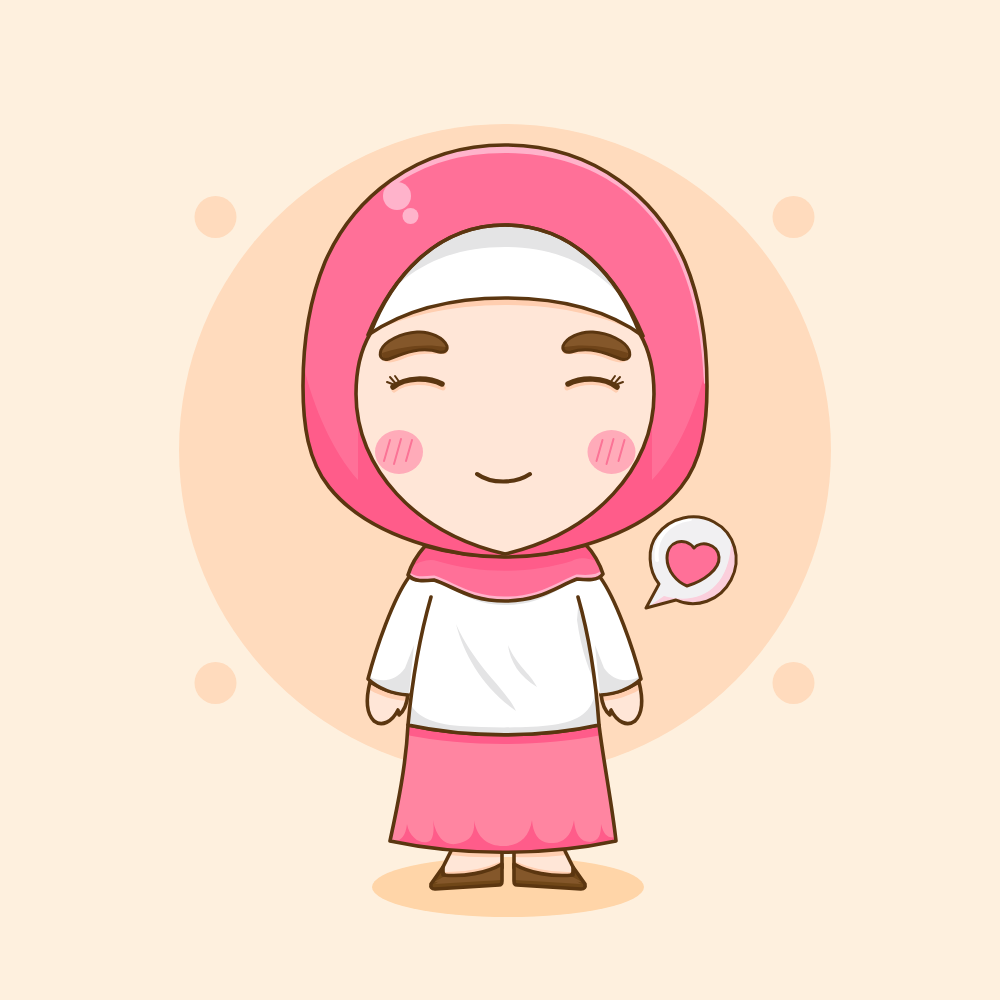
<!DOCTYPE html>
<html lang="en">
<head>
<meta charset="utf-8">
<title>Smiling girl in a pink hijab</title>
<style>
:root{--cream:#fef0de;--peach:#ffdbbd;--ground:#ffd5a8;--line:#5b3610;--hijab:#ff7098;--hijab-dark:#ff5c8a;--hijab-light:#ffb3cb;--skirt:#ff85a1;--skin:#ffe6d7;--skin-shade:#ffceb0;--white:#fff;--grey:#e4e4e5;--brow:#84572a;--blush:#ffabb9;--blush-line:#fb7396}
html,body{margin:0;overflow:hidden;background:var(--cream)}
svg{display:block;width:1000px;height:1000px}
.peach{fill:var(--peach)}
.outline{fill:none;stroke:var(--line);stroke-width:3.6;stroke-linecap:round;stroke-linejoin:round}
.skin{fill:var(--skin)}
.skin-shade{fill:var(--skin-shade)}
.white{fill:var(--white)}
.grey{fill:var(--grey)}
.hijab{fill:var(--hijab)}
.hijab-dark{fill:var(--hijab-dark)}
.hijab-light{fill:var(--hijab-light)}
.skirt{fill:var(--skirt)}
.brown{fill:var(--brow)}
</style>
</head>
<body>
<svg viewBox="0 0 1000 1000" role="img" aria-label="Smiling girl in a pink hijab with a heart speech bubble">
<defs>
<path id="hood" d="M505 145C414 145 352 200 325 262C308 303 303 345 303 386C303 425 308 461 329 487C352 516 388 534 425 545C451 553 478 557 505 557C532 557 559 553 585 545C622 534 658 516 681 487C702 461 707 425 707 386C707 345 702 303 685 262C658 200 596 145 505 145Z"/>
<path id="opening" d="M505 225C435 225 391 279 370 334C359 353 356 374 356 394C356 468 415 533 505 554C595 533 654 468 654 394C654 374 651 353 640 334C619 279 575 225 505 225Z"/>
<path id="cap" d="M368 335C391 279 435 225 505 225C575 225 619 279 643 336C606 309 556 298 505 298C454 298 406 309 368 335Z"/>
<path id="collar" d="M425 546C418 554 411 565 408 575C414 582 424 581 434 580C455 587 470 601 505 601C540 601 556 587 577 579C587 580 598 581 603 574C600 564 593 552 586 545C535 560 475 560 425 546Z"/>
<path id="sleeve" d="M409 577C393 599 376 648 368 679C378 688 393 694 408 695L436 650L440 580Z"/>
<path id="torso" d="M431 580L430 597C419 639 412 682 408 725C468 738 541 738 599 725C596 682 590 639 579 597L577 579Z"/>
<path id="skirt" d="M408 725C406 765 398 804 390 841C460 856 546 856 616 841C612 804 604 765 599 725C541 738 468 738 408 725Z"/>
<path id="hand" d="M370 682C366 698 366 713 374 721C382 727 392 722 398 710L399 715C404 711 407 704 408 694C394 694 381 689 370 682Z"/>
<path id="shoe" d="M443 867L431 884Q430 889 435 889L499 885Q502 885 502 881L502 864C487 873 464 877 443 875Z"/>
<path id="bubble" d="M659 584C648 570 647 548 657 535C670 517 695 512 714 522C735 533 742 559 731 580C720 601 696 609 676 600L646 608Z"/>
<path id="heart" d="M687 586C677 582 667 571 667 558C667 541 685 536 694 548C701 540 718 544 719 557C720 569 704 581 687 586Z"/>
<clipPath id="hood-clip"><use href="#hood"/></clipPath>
<clipPath id="opening-clip"><use href="#opening"/></clipPath>
<clipPath id="cap-clip"><use href="#cap"/></clipPath>
<clipPath id="collar-clip"><use href="#collar"/></clipPath>
<clipPath id="torso-clip"><use href="#torso"/></clipPath>
<clipPath id="skirt-clip"><use href="#skirt"/></clipPath>
<clipPath id="bubble-clip"><use href="#bubble"/></clipPath>
<g id="arm">
<use href="#hand" class="skin"/>
<path class="skin-shade" d="M371 683C382 690 395 694 408 695L407 701C393 700 380 696 370 690Z"/>
<use href="#hand" class="outline"/>
<use href="#sleeve" class="white"/>
<path class="grey" d="M370 677C383 683 396 681 405 668L414 645L409 694C393 693 380 688 370 679Z"/>
<path class="outline" d="M409 577C393 599 376 648 368 679C378 688 393 694 408 695"/>
</g>
<g id="foot">
<path class="skin" d="M451 850L443 868V876L502 868V850Z"/>
<path class="skin-shade" d="M451 850H502V857Q475 858 449 855ZM443 872Q475 873 502 861V868Q475 880 443 878Z"/>
<path class="outline" d="M451 851L443 867M502 852V868"/>
<use href="#shoe" class="brown"/>
<path d="M434 882L447 875L443 870L431 885Q430 889 435 889L499 885L502 880Z" fill="#704718"/>
<path class="brown" d="M447 876C465 877 486 873 500 867V880L435 884Z"/>
<use href="#shoe" class="outline"/>
</g>
<g id="eye" class="outline">
<path stroke-width="5" style="stroke-width:5" d="M393 387C404 381 431 381 443 385"/>
</g>
<g id="cheek">
<ellipse cx="399" cy="452" rx="24" ry="22" fill="var(--blush)"/>
<path d="M390 440L384 461M401 439L394 464M412 440L406 461" fill="none" stroke="var(--blush-line)" stroke-width="2" stroke-linecap="round"/>
</g>
</defs>

<g id="backdrop">
<rect width="1000" height="1000" fill="var(--cream)"/>
<circle class="peach" cx="505" cy="450" r="326"/>
<circle class="peach" cx="215.500" cy="217" r="21"/>
<circle class="peach" cx="793.500" cy="217" r="21"/>
<circle class="peach" cx="215.500" cy="683" r="21"/>
<circle class="peach" cx="793.500" cy="683" r="21"/>
<ellipse cx="508" cy="887" rx="136" ry="30" fill="var(--ground)"/>
</g>

<g id="feet">
<use href="#foot"/>
<use href="#foot" transform="matrix(-1 0 0 1 1016 0)"/>
</g>

<g id="arms">
<use href="#arm"/>
<use href="#arm" transform="matrix(-1 0 0 1 1009 0)"/>
</g>

<g id="long-skirt">
<use href="#skirt" class="skirt"/>
<g class="hijab-dark" clip-path="url(#skirt-clip)">
<path d="M406 722C468 738 541 738 602 722V735C541 747 468 747 406 735Z"/>
<path d="M386 838C398 844 405 840 407 824C410 840 424 846 431 840C434 835 434 827 433 820C437 841 448 847 460 843C472 840 475 832 474 820C477 838 488 846 503 846C519 846 529 838 532 820C533 833 538 842 549 843C562 844 571 838 574 820C575 833 580 842 590 842C599 841 601 835 601 824C604 836 609 840 620 836V858H386Z"/>
</g>
<use href="#skirt" class="outline"/>
</g>

<g id="shirt">
<use href="#torso" class="white"/>
<g class="grey" clip-path="url(#torso-clip)">
<path d="M432 578C455 588 470 605 505 605C540 605 556 590 579 578L560 570H450Z"/>
<path d="M409 700C414 716 432 724 460 726C490 728 530 728 552 725C580 721 592 712 596 690L604 730L505 745L402 735Z"/>
<path d="M456 624C464 655 483 688 516 711C506 689 475 667 456 624Z"/>
<path d="M508 645C510 662 520 677 537 687C529 672 517 666 508 645Z"/>
<path d="M579 597L577 620C581 650 590 675 599 690Z"/>
</g>
<path class="outline" d="M431 597C419 639 412 682 408 725C468 738 541 738 599 725C596 682 590 639 578 597"/>
</g>

<g id="scarf-collar">
<use href="#collar" class="hijab"/>
<g clip-path="url(#collar-clip)">
<path class="hijab-dark" d="M400 540H610V566C590 558 580 556 572 561C530 574 480 574 437 561C428 558 416 562 400 574Z"/>
<path d="M408 573C414 579 424 578 434 577C455 584 470 598 505 598C540 598 556 584 577 576C587 577 598 577 603 571" fill="none" stroke="var(--hijab-light)" stroke-width="3"/>
</g>
<use href="#collar" class="outline"/>
</g>

<g id="hijab">
<use href="#hood" class="hijab"/>
<g clip-path="url(#hood-clip)">
<path class="hijab-dark" d="M300 350C310 400 330 448 358 480V420L420 520L505 550L590 520L652 420V480C682 448 700 400 710 350V570H300Z"/>
<path class="hijab-light" d="M385 183C430 150 470 143 505 143C600 143 660 200 688 262C704 303 709 345 709 380L704 384C702 330 691 285 676 255C647 195 588 153 505 153C460 153 425 164 395 185Z"/>
<circle class="hijab-light" cx="397" cy="196" r="14"/>
<circle class="hijab-light" cx="410.500" cy="216" r="8"/>
</g>
<use href="#hood" class="outline"/>
</g>

<g id="face">
<use href="#opening" class="skin"/>
<g clip-path="url(#opening-clip)">
<path class="skin-shade" d="M350 345C391 317 450 305 505 305C560 305 619 317 660 346V320L505 290L350 320Z"/>
<use href="#cheek"/>
<use href="#cheek" x="212.500"/>
</g>
<use href="#cap" class="white"/>
<path class="grey" clip-path="url(#cap-clip)" d="M360 335C391 275 440 247 505 247C570 247 612 275 650 335L620 240L505 215L390 240Z"/>
<use href="#cap" class="outline"/>
<use href="#opening" class="outline"/>

<g id="left-brow-and-eye">
<path class="skin-shade" d="M381 357C385 366 395 362 405 358C420 352 433 354 446 354L449 348L400 340Z"/>
<path class="brown" d="M381 350C385 341 401 333 417 332C430 331 444 338 447 346C448 351 444 353 439 352C421 346 404 353 389 359C381 361 379 356 381 350Z"/>
<path d="M382 353C400 347 424 343 446 347Q446 353 439 352C421 346 404 353 389 359Q382 360 382 353Z" fill="#6f4419"/>
<path class="outline" style="stroke-width:3" d="M381 350C385 341 401 333 417 332C430 331 444 338 447 346C448 351 444 353 439 352C421 346 404 353 389 359C381 361 379 356 381 350Z"/>
<path d="M394 390C407 380 428 381 443 388" fill="none" stroke="var(--skin-shade)" stroke-width="5" stroke-linecap="round"/>
<path class="outline" style="stroke-width:5.500" d="M393 387C406 377 428 377 442 384"/>
<path class="outline" style="stroke-width:2" d="M395 385L387 382M396 384L390 377M400 383L395 376"/>
</g>
<use href="#left-brow-and-eye" transform="matrix(-1 0 0 1 1010 0)"/>
<path class="outline" style="stroke-width:4" d="M477 474C491 484 515 484 530 474"/>
</g>

<g id="speech-bubble">
<use href="#bubble" fill="#f1f0f2"/>
<g clip-path="url(#bubble-clip)">
<path d="M645 609L664 596C700 606 728 588 731 545L742 550V615H645Z" fill="#fbcfdc"/>
<path d="M657 560C654 538 668 522 690 519" fill="none" stroke="var(--white)" stroke-width="4" stroke-linecap="round"/>
</g>
<use href="#bubble" class="outline" style="stroke-width:3"/>
<use href="#heart" class="hijab"/>
<use href="#heart" class="outline" style="stroke-width:3"/>
</g>
</svg>
</body>
</html>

====

Exercise —
Please find every line in the records above that holds the word "style" and copy it.

Output —
<style>
</style>
<path stroke-width="5" style="stroke-width:5" d="M393 387C404 381 431 381 443 385"/>
<path class="outline" style="stroke-width:3" d="M381 350C385 341 401 333 417 332C430 331 444 338 447 346C448 351 444 353 439 352C421 346 404 353 389 359C381 361 379 356 381 350Z"/>
<path class="outline" style="stroke-width:5.500" d="M393 387C406 377 428 377 442 384"/>
<path class="outline" style="stroke-width:2" d="M395 385L387 382M396 384L390 377M400 383L395 376"/>
<path class="outline" style="stroke-width:4" d="M477 474C491 484 515 484 530 474"/>
<use href="#bubble" class="outline" style="stroke-width:3"/>
<use href="#heart" class="outline" style="stroke-width:3"/>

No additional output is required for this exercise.